and (above all) to love no one.”
the strongest reason for distrust. The gods never send us this invitation to
delight so readily or so strongly as when they are preparing some new agony. We
are their bubbles; they blow us big before they prick us.”
that its sluggish crawling, seemingly without aim, was like my life, or even
the life of the whole world.”
was the hardest work I’d ever done, and, while it lasted, one could think of
nothing else. I said not long before that work and weakness are comforters. But
sweat is the kindest creature of the three— far better than philosophy, as a cure
for ill thoughts.”
last to utter the speech which has lain at the center of your soul for years,
which you have, all that time, idiot-like, been saying over and over, you’ll
not talk about the joy of words. I saw well why the gods do not speak to us
openly, nor let us answer. Till that word can be dug out of us, why should they
hear the babble that we think we mean? How can they meet us face to face till
we have faces?”
even though I knew nothing about Ragnarok (the Norse Armageddon) and very
little about Norse mythology in general. Why? Well, firstly, it’s part of a series of books on mythology, of which I’ve read the first introductory book; The Short History of Myth by Karen Armstrong. Secondly, well, it’s written by A.S. Byatt, who has grown to be one of my favourite authors, and not without
reason. Byatt is a brilliant writer, a wordsmith. Her prose is rather
poetic; a combination of apt imagery and beautiful sounds, which
together with the strong emotions that her stories invoke in you, leaves you

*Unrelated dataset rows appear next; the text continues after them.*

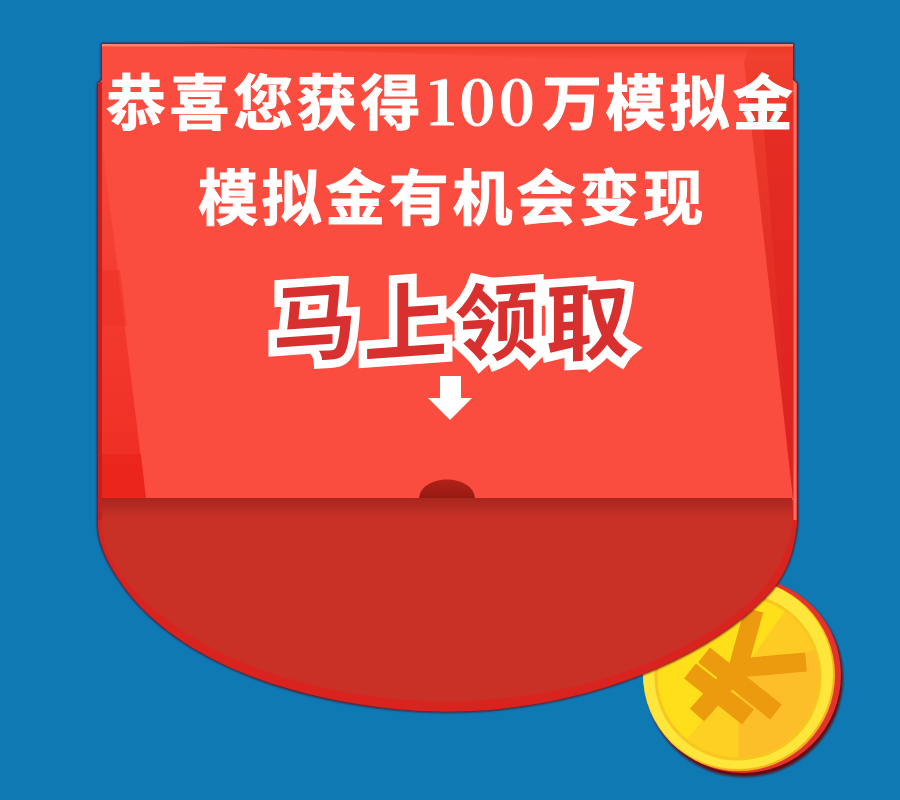
<!DOCTYPE html>
<html lang="zh-CN">
<head>
<meta charset="utf-8">
<title>马上领取</title>
<style>
:root {
  --sky: #0f79b4;
  --flap: #fb4d3f;
  --fold: #ee3026;
  --pocket: #c93127;
  --edge: #d8231f;
  --dark: #5e1016;
  --notch: #a31d14;
  --cta: #d8302f;
  --white: #fff;
  --gold: #ffe63a;
  --gold-face: #ffde1a;
  --gold-deep: #fdb92c;
  --yen: #ec9a0e;
}
* { margin: 0; padding: 0; box-sizing: border-box; }
html, body { width: 900px; height: 800px; overflow: hidden; }
.promo { position: relative; width: 900px; height: 800px; overflow: hidden; background: var(--sky); }
.envelope-art { position: absolute; inset: 0; display: block; }
.headline, .subline, .claim {
  position: absolute;
  display: flex;
  white-space: nowrap;
  font-family: "Noto Sans CJK SC", "Noto Sans CJK JP", sans-serif;
  font-weight: 900;
  color: var(--white);
}
.headline, .subline { font-size: 60px; line-height: 60px; letter-spacing: 3.6px; -webkit-text-stroke: 1px var(--white); }
.headline { left: 106px; top: 69px; }
.subline { left: 198px; top: 164px; }
.amount {
  width: 118px;
  text-align: center;
  letter-spacing: 4px;
  font-family: "Noto Serif CJK SC", "Noto Serif", serif;
}
.claim {
  left: 269px; top: 273px;
  font-size: 84px; line-height: 88px;
  color: var(--cta);
  text-decoration: none;
}
.claim span {
  width: 91px;
  text-align: center;
  transform: skewY(-4deg);
  -webkit-text-stroke: 17px var(--white);
  paint-order: stroke fill;
  stroke-linejoin: round;
}
</style>
</head>
<body>
<main class="promo">
  <svg class="envelope-art" width="900" height="800" viewBox="0 0 900 800" aria-hidden="true">
    <defs>
      <linearGradient id="top-shade" x1="0" y1="0" x2="0" y2="1">
        <stop offset="0" stop-color="#e8361f"/>
        <stop offset="1" stop-color="#f8483a" stop-opacity="0"/>
      </linearGradient>
      <linearGradient id="left-fold" x1="0" y1="0" x2="0" y2="1">
        <stop offset="0" stop-color="#f7473a"/>
        <stop offset="1" stop-color="#ee2c22"/>
      </linearGradient>
      <linearGradient id="right-fold" x1="0" y1="0" x2="0" y2="1">
        <stop offset="0" stop-color="#f0402f"/>
        <stop offset=".5" stop-color="#e32f24"/>
        <stop offset="1" stop-color="#d8201f"/>
      </linearGradient>
      <linearGradient id="pocket-shade" x1="0" y1="0" x2="0" y2="1">
        <stop offset="0" stop-color="#a8261d"/>
        <stop offset="1" stop-color="#c93127"/>
      </linearGradient>
      <linearGradient id="notch-shade" x1="0" y1="0" x2="0" y2="1">
        <stop offset="0" stop-color="#b32218"/>
        <stop offset="1" stop-color="#941a12"/>
      </linearGradient>
      <filter id="soft" x="-5%" y="-5%" width="110%" height="110%"><feGaussianBlur stdDeviation="1.2"/></filter>
      <clipPath id="coin-face"><circle cx="738" cy="677" r="82"/></clipPath>
      <path id="envelope-shape" d="M102 44H793V80L797 84V524C794 553 786 574 772 590C716 652 610 699 490 710Q440 714 395 709C268 696 164 650 118 578Q98 548 98 524V84L102 80Z"/>
      <clipPath id="envelope-clip"><use href="#envelope-shape"/></clipPath>
    </defs>

    <g id="coin">
      <circle cx="744" cy="678" r="99" fill="var(--dark)" filter="url(#soft)"/>
      <circle cx="743" cy="675" r="98" fill="#e3332c"/>
      <circle cx="739" cy="675" r="96" fill="#f6b321"/>
      <circle cx="738" cy="674" r="95" fill="var(--gold)"/>
      <g clip-path="url(#coin-face)">
        <rect x="650" y="590" width="180" height="180" fill="var(--gold-face)"/>
        <path d="M738 677L800 590L840 640L830 760L740 770Z" fill="#fecb25"/>
        <path d="M738 677L840 640V720L780 770H738Z" fill="var(--gold-deep)" opacity=".65"/>
        <path d="M738 677L738 770L670 760Z" fill="#fed022"/>
      </g>
      <circle cx="738" cy="677" r="82" fill="none" stroke="#f9c51f" stroke-width="3"/>
      <g fill="none" stroke="var(--yen)" stroke-width="19">
        <path d="M754 610L738 668L806 662"/>
        <path d="M744 662L697 715"/>
        <path d="M704 655L776 712"/>
        <path d="M690 671L748 717"/>
      </g>
    </g>

    <g id="envelope">
      <use href="#envelope-shape" fill="var(--dark)" stroke="var(--dark)" stroke-width="2" filter="url(#soft)"/>
      <use href="#envelope-shape" fill="var(--edge)"/>
      <g clip-path="url(#envelope-clip)">
        <rect x="98" y="44" width="699" height="456" fill="var(--flap)"/>
        <path d="M98 150H103L146 499H98Z" fill="url(#left-fold)"/>
        <path d="M98 270H120L127 326H98Z" fill="var(--fold)" opacity=".5"/>
        <path d="M98 454H141L146 499H98Z" fill="#ea2018" opacity=".6"/>
        <path d="M744 62L750 44H797V499H793Z" fill="url(#right-fold)"/>
        <path d="M764 130L797 90V499H793Z" fill="#e0241f" opacity=".55"/>
        <path d="M102 44H797V64H744Z" fill="url(#top-shade)"/>
        <path d="M102 45H793" stroke="#ff8468" stroke-width="3"/>
        <path d="M795 48V520" stroke="#ff6f60" stroke-width="3"/>
        <path d="M100 82V520" stroke="#c51f20" stroke-width="4"/>
        <path d="M419 499C420 473 474 473 475 499Z" fill="url(#notch-shade)"/>
        <path d="M102 499H792V530C784 570 756 602 720 625C640 678 550 698 450 702C310 700 180 654 122 576Q102 548 102 524Z" fill="var(--pocket)"/>
        <rect x="102" y="498" width="690" height="20" fill="url(#pocket-shade)"/>
      </g>
    </g>

    <path id="down-arrow" d="M440 376H461V398H472L450 420L428 398H440Z" fill="var(--white)"/>
  </svg>

  <h1 class="headline">恭喜您获得<span class="amount">100</span>万模拟金</h1>
  <p class="subline">模拟金有机会变现</p>
  <a class="claim" href="#"><span>马</span><span>上</span><span>领</span><span>取</span></a>
</main>
</body>
</html>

book a little too basic, as some of the Goodreads reviews seem to suggest. But
if all you want is a general glimpse into the Norse myths, without having to
struggle through a reference journal, the book is perfect. It is far from scholarly, and that, somehow is the magic of it. Throughout the book, Byatt maintains these careful inconsistencies, even with the names; because, she says, myths are always changing, there is no right or wrong, no accurate version. Where you’d have footnotes and in depth analyses of the different allegories, you have a thin young girl, who has had to move to the English countryside with a war raging around them, reading and shaping her world according to a book she loves called “Asgard and the Gods“. It draws parallels to our world, at every step, through the mind of that little girl, who likens her father being away bombing the enemy’s planes to Odin’s Wild Hunt.